‘Cruciferous vegetables, such as broccoli, put the brakes on inducible NOS, which lowers inflammation.3
‘ The B-complex vitamin folic acid is particularly important for maintaining NO levels in blood vessels because a substance produced from folic acid is required to activate NO synthase enzymes.4
‘A deficiency of the trace mineral selenium leads to excess production of inducible NOS.
‘ Cocoa potently increases NO production, likely because of its rich flavonoid content.5
‘ Conjugated linoleic acid (CLA) lowers NOS in blood vessels but also inhibits inducible NOS.6
‘ N-acetylcysteine (NAC) inhibits inducible NOS, lowering inflammation.7
‘ In low or normal amounts NO promotes testosterone release. In higher amounts it effectively blocks testosterone synthesis and release in the Leydig cells of the testes.
‘Testosterone itself promotes NO release by stimulating the activity of NOS enzymes, as does IGF-1, the primary product of growth hormone.
‘ NO is not directly involved in growth hormone release, but it does play a role in the activity of growth-hormone-releasing hormone, which is released in the brain.
Add it all up, and it makes sense to say yes to NO.
1 Roberts, C.K., et al. (1999). Acute exercise increases nitric oxide synthase activity in skeletal muscles. Am J Physiol. 277:E390-E394.
2 Moers, A., et al. (1997). Palmitic acid but not stearic acid inhibits NO production in endothelial cells. Exp Clin Endocrin Diabetes. 105(Supp):78-80.
3 Chen, Y., et al. (2003). Suppression of inducible nitric oxide production by indole and isothiocyanate derivatives from brassica plants in stimulated macrophages. Planta Med. 69:696-700.
4 Das, U. (2003). Folic acid says NO to vascular diseases. Nutrition. 8:686-92.
5 Fisher, N., et al. (2003). Flavonal-rich cocoa induces nitric acid’dependent vasodilation in healthy humans. J Hypertension. 21:2281-2286.
6 Eder, K., et al. (2003). Conjugated linoleic acid lowers the release of eicosanoids and nitric oxide from human endothelial cells. J Nutr. 133:4083-4089.
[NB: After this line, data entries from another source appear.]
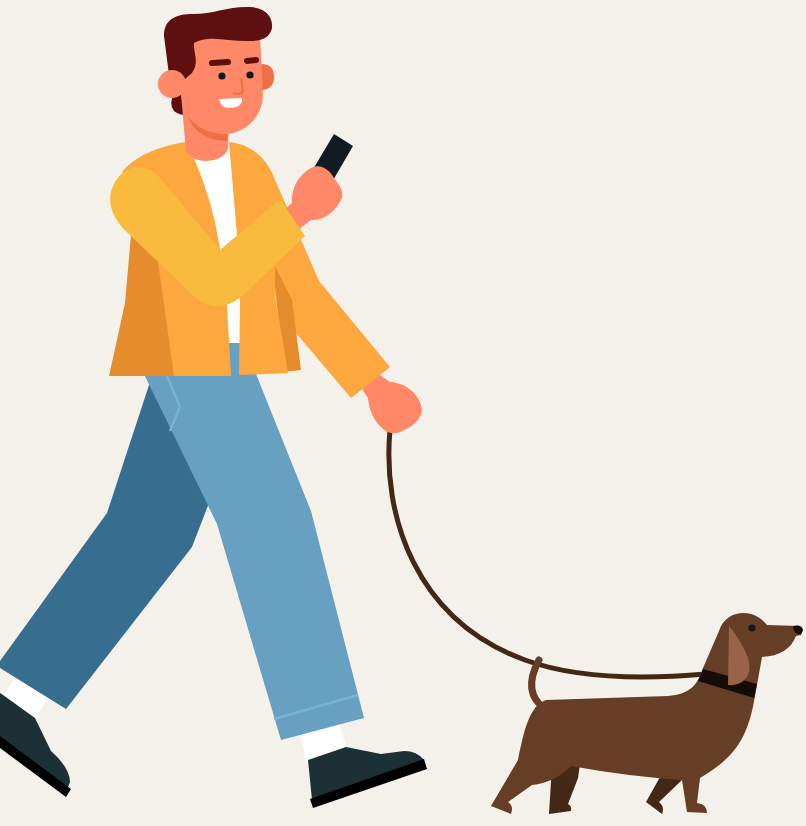
<!DOCTYPE html>
<html lang="en">
<head>
<meta charset="utf-8">
<title>Man walking a dachshund</title>
<style>
:root {
  --paper: #f4f1ea;
  --skin: #ff8868;
  --skin-shade: #ee6f43;
  --hair: #5e1010;
  --jacket: #fda83e;
  --jacket-shade: #e58d2d;
  --sleeve: #f8bb3d;
  --jeans: #68a0c1;
  --jeans-dark: #376e90;
  --seam: #78b3d4;
  --shoe: #1b3136;
  --ink: #121b22;
  --dog: #663e26;
  --dog-dark: #452716;
  --dog-ear: #976349;
  --collar: #150c07;
}
html, body { margin: 0; background: var(--paper); overflow: hidden; }
svg { display: block; width: 806px; height: 826px; }
.skin { fill: var(--skin); }
.skin-shade { fill: var(--skin-shade); }
.hair { fill: var(--hair); }
.jacket { fill: var(--jacket); }
.jacket-shade { fill: var(--jacket-shade); }
.sleeve { fill: var(--sleeve); }
.jeans { fill: var(--jeans); }
.jeans-dark { fill: var(--jeans-dark); }
.seam { fill: none; stroke: var(--seam); stroke-width: 2.5; }
.white { fill: #fff; }
.shoe { fill: var(--shoe); }
.sole { fill: #000; }
.ink { fill: var(--ink); }
.leash { fill: none; stroke: var(--dog-dark); stroke-width: 5; }
.dog { fill: var(--dog); }
.dog-dark { fill: var(--dog-dark); }
.dog-ear { fill: var(--dog-ear); }
.tail { fill: none; stroke: var(--dog); stroke-width: 7; stroke-linecap: round; }
.collar { fill: var(--collar); }
.brow { fill: none; stroke: var(--hair); stroke-width: 6; stroke-linecap: round; }
.nose { fill: none; stroke: var(--skin-shade); stroke-width: 2; }
</style>
</head>
<body>
<svg viewBox="0 0 806 826" role="img" aria-label="A smiling man looks at his phone while walking a dachshund on a leash">
  <rect width="806" height="826" fill="var(--paper)"/>

  <g id="back-leg">
    <path class="white" d="M15 677L48 698L35 719L2 698Z"/>
    <path class="shoe" d="M0 693L3 695L35 718L51 751Q70 768 70 782L67 790L0 738Z"/>
    <path class="sole" d="M0 736L71 789L66 797L0 748Z"/>
    <path class="jeans-dark" d="M150 382L107 513L0 661V668L66 709L192 547L214 490Z"/>
  </g>

  <g id="front-leg">
    <path class="white" d="M301 734L339 724L347 749L306 763Z"/>
    <path class="shoe" d="M308 760L346 747L381 754L404 751Q417 751 424 760L312 800Z"/>
    <path class="sole" d="M310 799L424 759L427 769L313 808Z"/>
    <path class="jeans" d="M143 372L229 340H242L256 374L311 511L364 718L281 740L217 524Z"/>
    <path class="seam" d="M167 376L180 407L170 431M274 719L358 695"/>
  </g>

  <g id="leash">
    <path class="leash" d="M390 430C382 515 415 620 525 660C580 680 650 679 706 674"/>
  </g>

  <g id="leash-arm">
    <path class="skin" d="M362 389L377 373L390 382C407 383 421 396 422 410C421 422 407 430 397 433C382 436 369 415 368 398Z"/>
    <path class="jacket" d="M262 160L276 182L319 281L390 367L351 398L290 326L262 250Z"/>
  </g>

  <g id="torso">
    <path class="white" d="M190 150H234L242 343H227Z"/>
    <path class="jeans" d="M229 343H241V376H229Z"/>
    <path class="jacket-shade" d="M131 235L165 250L178 376H109L125 303Z"/>
    <path class="jacket-shade" d="M272 260L292 300L301 370L284 372Z"/>
    <path class="jacket" d="M186 142C158 146 134 157 122 172L150 230L158 262L174 376H231L226 290L219 243Q213 203 194 158Z"/>
    <path class="jacket" d="M229 142C250 144 267 157 275 180L282 205L275 262V295L288 373L239 375L240 300L237 235Z"/>
  </g>

  <g id="head">
    <path class="hair" d="M175 92Q168 104 174 111Q179 115 185 115V92Z"/>
    <path class="skin-shade" d="M261 64Q274 64 274 77Q274 90 260 90Z"/>
    <path class="skin" d="M180 82L186 152Q194 161 206 161Q225 160 228 148L229 125Z"/>
    <path class="skin-shade" d="M188 117Q202 133 228 134L227 141Q197 140 188 117Z"/>
    <path class="skin" d="M189 40L260 36L263 95C262 120 242 135 222 134C197 132 184 116 181 95V75Z"/>
    <path class="hair" d="M164 36C164 21 173 15 190 14C211 15 228 6 250 7C267 8 273 18 272 28C270 38 261 41 250 41C229 42 209 34 194 43C193 53 200 61 192 73L185 79L169 75Z"/>
    <circle class="skin" cx="172" cy="84" r="14"/>
    <path class="brow" d="M212 63L228 62M247 61L256 60"/>
    <circle class="ink" cx="222" cy="76" r="3.6"/>
    <circle class="ink" cx="250" cy="75" r="3.6"/>
    <path class="nose" d="M241 78L243 92Q239 95 233 93"/>
    <path class="white" d="M219 99L242 98Q243 107 231 108Q221 109 219 99Z"/>
  </g>

  <g id="phone-arm">
    <polygon class="ink" points="334,134 353,146 332,182 312,171"/>
    <path class="skin" d="M284 210L292 203C291 187 300 174 311 168C320 163 329 169 334 178C339 185 344 190 342 198C336 211 324 221 311 220L298 230Z"/>
    <path class="sleeve" d="M160 178L220 250L280 199L305 236L242 296Q218 316 196 298L130 235C112 220 106 201 113 186C122 165 145 160 160 178Z"/>
  </g>

  <g id="dog">
    <path class="dog-dark" d="M552 765L580 764L578 778L568 804Q572 806 571 811L549 814Z"/>
    <path class="dog-dark" d="M675 776L682 780L659 802Q665 807 662 814L646 802L660 777Z"/>
    <path class="tail" d="M539 660C532 673 524 694 545 709"/>
    <path class="dog" d="M546 700L668 696C690 694 698 685 703 668L719 631C724 615 739 611 751 614C761 617 764 622 767 625L799 626Q804 630 801 635L796 636C791 649 780 656 762 657L755 696C748 737 736 757 700 778L697 803Q707 804 707 813L687 812L682 780Q625 776 571 766Q554 783 532 785L508 802Q514 806 511 814L491 806L518 760C524 731 529 706 546 700Z"/>
    <path class="collar" d="M703 669L757 684L754 698L698 681Z"/>
    <path class="dog-ear" d="M729 626C742 642 752 661 749 672C746 682 737 686 728 685Z"/>
    <circle class="ink" cx="752" cy="628" r="3.6"/>
    <path class="collar" d="M793 626Q802 624 803 630Q802 635 797 634Q793 631 793 626Z"/>
  </g>
</svg>
</body>
</html>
7 Bergamini, S., et al. (2001). N-acetulcysteine inhibits in vivo nitric oxide production by inducible nitric oxide synthase. Nitric Oxide. 5:349-60. IM